In a September 8 editorial objecting to “Can’t Jail the Spirit,” the Portland Press Herald
laid out what the paper’s top executives appear to think should be a standard for allowing the inclusion of controversial artists in academic discourse. The editorial ended with the statement: “It’s almost irrelevant to ask whether Manning’s work meets objective standards of artistic merit. When the hand that wields the brush is covered in blood, it indelibly stains whatever it touches.”
Such a sweeping policy would seem to preclude some important artists. Here are just a few:
The psychological realism of his work, and his ability to paint dramatic moments, made CARAVAGGIO (1571-1610) one of the first great practitioners of the Baroque school.

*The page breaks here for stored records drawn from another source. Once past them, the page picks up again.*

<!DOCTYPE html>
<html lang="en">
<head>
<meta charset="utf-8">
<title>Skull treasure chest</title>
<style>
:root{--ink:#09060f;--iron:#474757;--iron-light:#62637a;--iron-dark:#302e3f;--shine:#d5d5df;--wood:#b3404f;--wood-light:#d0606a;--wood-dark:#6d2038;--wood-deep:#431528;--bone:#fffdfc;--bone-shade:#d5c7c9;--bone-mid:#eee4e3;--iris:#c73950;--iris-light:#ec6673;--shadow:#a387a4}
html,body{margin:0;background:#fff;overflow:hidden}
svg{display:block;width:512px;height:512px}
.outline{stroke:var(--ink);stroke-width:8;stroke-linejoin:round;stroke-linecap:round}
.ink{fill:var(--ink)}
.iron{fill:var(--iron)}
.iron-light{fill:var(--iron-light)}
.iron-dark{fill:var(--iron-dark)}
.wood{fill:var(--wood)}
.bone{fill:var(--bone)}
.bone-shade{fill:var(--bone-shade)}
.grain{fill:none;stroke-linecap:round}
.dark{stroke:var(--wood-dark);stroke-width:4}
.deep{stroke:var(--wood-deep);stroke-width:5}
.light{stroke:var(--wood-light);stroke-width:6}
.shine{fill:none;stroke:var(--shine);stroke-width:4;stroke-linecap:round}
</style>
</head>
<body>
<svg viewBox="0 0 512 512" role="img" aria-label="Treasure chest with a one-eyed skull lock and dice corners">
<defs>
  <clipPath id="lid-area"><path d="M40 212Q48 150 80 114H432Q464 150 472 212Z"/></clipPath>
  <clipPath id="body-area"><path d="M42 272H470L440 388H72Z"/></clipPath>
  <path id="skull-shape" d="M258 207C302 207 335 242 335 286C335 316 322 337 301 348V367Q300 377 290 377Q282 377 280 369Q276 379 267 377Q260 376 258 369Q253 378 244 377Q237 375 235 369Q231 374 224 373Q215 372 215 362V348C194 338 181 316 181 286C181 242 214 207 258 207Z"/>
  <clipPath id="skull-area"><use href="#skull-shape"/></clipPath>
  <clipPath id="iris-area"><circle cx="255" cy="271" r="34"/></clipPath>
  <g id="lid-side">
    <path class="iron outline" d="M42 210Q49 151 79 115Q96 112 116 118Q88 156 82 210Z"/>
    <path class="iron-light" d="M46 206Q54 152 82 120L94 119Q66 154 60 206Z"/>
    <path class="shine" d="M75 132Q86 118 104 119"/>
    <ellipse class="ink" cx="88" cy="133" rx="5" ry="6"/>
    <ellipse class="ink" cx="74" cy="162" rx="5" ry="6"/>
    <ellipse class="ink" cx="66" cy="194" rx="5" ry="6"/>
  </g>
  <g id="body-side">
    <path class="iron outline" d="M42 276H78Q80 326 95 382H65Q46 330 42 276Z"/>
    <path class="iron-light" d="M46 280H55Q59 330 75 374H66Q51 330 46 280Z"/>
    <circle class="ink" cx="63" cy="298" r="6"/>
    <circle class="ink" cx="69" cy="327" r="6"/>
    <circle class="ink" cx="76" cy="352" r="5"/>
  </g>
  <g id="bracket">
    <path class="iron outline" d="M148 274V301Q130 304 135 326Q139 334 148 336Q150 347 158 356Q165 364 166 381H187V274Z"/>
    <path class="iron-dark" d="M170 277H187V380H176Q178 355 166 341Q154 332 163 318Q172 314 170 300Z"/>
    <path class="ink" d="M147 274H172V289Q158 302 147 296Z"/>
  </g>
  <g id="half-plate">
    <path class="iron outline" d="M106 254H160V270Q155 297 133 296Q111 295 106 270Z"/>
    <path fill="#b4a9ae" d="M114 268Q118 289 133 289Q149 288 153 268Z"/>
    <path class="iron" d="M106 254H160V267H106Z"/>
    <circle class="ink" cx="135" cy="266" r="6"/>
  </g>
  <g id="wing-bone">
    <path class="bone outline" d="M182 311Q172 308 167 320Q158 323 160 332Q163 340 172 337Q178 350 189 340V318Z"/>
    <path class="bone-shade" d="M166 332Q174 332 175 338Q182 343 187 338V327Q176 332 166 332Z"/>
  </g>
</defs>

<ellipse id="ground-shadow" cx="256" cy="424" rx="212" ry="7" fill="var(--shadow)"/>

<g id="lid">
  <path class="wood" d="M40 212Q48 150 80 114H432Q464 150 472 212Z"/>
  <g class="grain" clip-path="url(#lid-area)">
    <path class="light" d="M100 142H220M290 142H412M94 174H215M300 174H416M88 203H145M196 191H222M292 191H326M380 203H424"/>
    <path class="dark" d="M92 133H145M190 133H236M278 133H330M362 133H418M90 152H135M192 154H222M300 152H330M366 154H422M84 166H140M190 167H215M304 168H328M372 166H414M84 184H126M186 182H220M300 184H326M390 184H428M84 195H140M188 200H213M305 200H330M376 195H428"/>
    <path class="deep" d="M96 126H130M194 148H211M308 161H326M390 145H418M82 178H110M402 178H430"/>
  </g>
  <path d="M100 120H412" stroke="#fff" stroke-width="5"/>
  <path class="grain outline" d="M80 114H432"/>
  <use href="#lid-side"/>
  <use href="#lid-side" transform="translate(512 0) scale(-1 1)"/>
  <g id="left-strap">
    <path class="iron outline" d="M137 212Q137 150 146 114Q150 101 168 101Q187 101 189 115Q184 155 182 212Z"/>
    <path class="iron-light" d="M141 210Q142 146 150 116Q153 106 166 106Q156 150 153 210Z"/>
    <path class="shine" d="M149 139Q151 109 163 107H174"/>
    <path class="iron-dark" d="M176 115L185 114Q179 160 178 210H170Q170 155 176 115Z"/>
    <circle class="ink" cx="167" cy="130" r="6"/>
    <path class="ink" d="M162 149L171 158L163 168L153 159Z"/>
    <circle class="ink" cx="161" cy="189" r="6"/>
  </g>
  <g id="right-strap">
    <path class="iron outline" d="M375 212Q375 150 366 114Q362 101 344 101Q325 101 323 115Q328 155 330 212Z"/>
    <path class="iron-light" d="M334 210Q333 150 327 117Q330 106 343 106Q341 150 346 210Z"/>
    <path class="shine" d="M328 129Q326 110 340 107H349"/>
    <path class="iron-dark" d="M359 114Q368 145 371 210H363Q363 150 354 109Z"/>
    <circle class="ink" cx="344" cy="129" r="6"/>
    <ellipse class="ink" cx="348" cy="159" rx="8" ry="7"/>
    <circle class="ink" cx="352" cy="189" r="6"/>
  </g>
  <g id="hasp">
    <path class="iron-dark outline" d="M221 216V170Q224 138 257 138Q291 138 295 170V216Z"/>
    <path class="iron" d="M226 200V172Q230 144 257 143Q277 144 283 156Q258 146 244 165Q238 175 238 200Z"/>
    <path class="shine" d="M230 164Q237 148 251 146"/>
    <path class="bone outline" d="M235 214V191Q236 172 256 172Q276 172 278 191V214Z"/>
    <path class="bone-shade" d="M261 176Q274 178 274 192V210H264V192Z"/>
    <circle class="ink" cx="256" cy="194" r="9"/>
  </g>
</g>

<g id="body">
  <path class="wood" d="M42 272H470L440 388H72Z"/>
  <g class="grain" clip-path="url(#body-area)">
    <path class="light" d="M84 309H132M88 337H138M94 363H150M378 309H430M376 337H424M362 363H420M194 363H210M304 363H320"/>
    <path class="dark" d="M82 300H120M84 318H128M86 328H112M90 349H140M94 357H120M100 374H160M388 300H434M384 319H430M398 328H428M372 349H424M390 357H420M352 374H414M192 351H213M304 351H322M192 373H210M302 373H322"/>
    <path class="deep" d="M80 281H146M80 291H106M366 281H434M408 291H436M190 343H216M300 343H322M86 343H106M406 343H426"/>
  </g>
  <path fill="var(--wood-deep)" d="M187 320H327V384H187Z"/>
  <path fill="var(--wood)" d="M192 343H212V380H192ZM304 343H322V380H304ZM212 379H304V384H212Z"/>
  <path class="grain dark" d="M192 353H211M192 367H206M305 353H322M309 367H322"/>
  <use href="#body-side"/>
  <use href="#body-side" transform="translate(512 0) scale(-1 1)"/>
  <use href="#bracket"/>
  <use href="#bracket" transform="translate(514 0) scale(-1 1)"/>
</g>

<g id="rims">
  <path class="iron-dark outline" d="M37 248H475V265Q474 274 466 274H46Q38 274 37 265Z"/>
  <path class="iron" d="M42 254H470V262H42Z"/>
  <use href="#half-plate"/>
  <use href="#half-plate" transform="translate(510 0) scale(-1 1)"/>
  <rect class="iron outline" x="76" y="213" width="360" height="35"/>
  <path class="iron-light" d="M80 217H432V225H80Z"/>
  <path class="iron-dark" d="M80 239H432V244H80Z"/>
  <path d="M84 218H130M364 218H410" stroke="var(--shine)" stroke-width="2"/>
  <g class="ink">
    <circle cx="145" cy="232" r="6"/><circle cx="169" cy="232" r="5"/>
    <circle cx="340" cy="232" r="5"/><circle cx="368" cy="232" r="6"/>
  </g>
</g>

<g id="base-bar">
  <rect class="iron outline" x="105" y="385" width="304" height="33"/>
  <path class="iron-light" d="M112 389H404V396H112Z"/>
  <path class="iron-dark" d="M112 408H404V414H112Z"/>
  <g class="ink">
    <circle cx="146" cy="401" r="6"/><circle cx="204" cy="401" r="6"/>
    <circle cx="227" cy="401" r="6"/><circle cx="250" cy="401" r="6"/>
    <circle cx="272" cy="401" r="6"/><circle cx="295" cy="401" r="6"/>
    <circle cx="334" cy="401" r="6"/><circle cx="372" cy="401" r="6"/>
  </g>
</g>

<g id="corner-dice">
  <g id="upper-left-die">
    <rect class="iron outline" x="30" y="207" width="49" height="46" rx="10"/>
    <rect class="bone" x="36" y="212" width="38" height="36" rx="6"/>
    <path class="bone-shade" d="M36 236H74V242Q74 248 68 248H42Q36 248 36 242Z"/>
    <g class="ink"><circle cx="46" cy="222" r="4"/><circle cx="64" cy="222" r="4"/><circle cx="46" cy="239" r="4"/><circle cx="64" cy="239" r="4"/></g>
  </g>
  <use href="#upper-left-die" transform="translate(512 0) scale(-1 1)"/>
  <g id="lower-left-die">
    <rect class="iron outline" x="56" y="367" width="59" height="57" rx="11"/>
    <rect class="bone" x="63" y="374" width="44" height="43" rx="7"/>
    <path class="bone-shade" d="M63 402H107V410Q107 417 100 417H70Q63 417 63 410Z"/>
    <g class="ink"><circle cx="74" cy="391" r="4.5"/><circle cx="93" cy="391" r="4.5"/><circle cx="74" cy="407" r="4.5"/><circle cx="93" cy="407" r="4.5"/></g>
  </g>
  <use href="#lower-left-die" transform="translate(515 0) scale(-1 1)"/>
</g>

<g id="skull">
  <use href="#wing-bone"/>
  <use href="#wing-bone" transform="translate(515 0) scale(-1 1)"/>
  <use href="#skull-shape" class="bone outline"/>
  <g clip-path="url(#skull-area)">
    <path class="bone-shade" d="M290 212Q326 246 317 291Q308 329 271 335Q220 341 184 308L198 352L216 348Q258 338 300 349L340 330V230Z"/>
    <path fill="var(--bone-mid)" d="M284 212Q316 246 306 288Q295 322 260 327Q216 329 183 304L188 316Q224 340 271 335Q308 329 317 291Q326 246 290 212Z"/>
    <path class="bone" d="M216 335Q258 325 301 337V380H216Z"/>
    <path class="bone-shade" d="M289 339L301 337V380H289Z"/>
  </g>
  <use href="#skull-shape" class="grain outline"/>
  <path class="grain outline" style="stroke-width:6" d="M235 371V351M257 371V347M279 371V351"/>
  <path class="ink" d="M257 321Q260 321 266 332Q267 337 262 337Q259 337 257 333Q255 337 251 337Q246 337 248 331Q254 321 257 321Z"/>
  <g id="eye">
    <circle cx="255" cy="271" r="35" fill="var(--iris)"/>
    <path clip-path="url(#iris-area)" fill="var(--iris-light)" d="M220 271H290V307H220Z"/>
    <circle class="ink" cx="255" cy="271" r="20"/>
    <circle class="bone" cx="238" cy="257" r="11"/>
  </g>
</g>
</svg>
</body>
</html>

A resolute drunk and brawler, in 1606 he killed a young man named Ranuccio Tomassoni in a sword fight after a tennis match. Caravaggio produced some of the most important pieces of his short career after murdering Tomassoni, often depicting religious scenes in paintings like Entombment, Death of the Virgin, and Conversion of Saint Paul.
Triumph of the Will
Auteur LENI RIEFENSTAHL
(1902-2003) wore a Waffen SS uniform when she entered Poland with the invading German Army in 1939, and was present at the September 12, 1939, deaths of 30 civilians who were executed in the town of Kolskie in retaliation for attacks on German soldiers. Riefenstahl complained about the atrocity in a subsequent audience with Hitler, but recovered her élan in time to film her patron’s victory parade in Warsaw, on October 6 that year. To reduce chances of assassination, the Germans took more than 400 hostages; among them were several high-profile professors of Warsaw University. Riefenstahl’s documentary about the 1934 Nazi Party Congress in Nuremberg, Triumph of the Will
, is widely considered a masterpiece of propaganda.
Not only was EZRA POUND
(1885-1972) a pillar of modern poetry who probably did more than any other to define the poetic school of Imagism, he also somehow found the time to moonlight as an anti-Semitic propagandist for Mussolini’s Fascist Italy, denouncing the Allies in newspapers and on the radio. After Pound turned himself over to American forces in May 1945, he was held at a prison camp outside Pisa, Italy. The verse he fashioned there became The Pisan Cantos
, which in 1948 was awarded the inaugural Bollingen Prize by the Library of Congress, even as Pound was confined to a Washington, DC, insane asylum, and generally despised by the American public.
Caravaggio’s aside, the careers of Pound and Riefenstahl were forever tinged by their political associations. While those controversies continue today, their art still lives.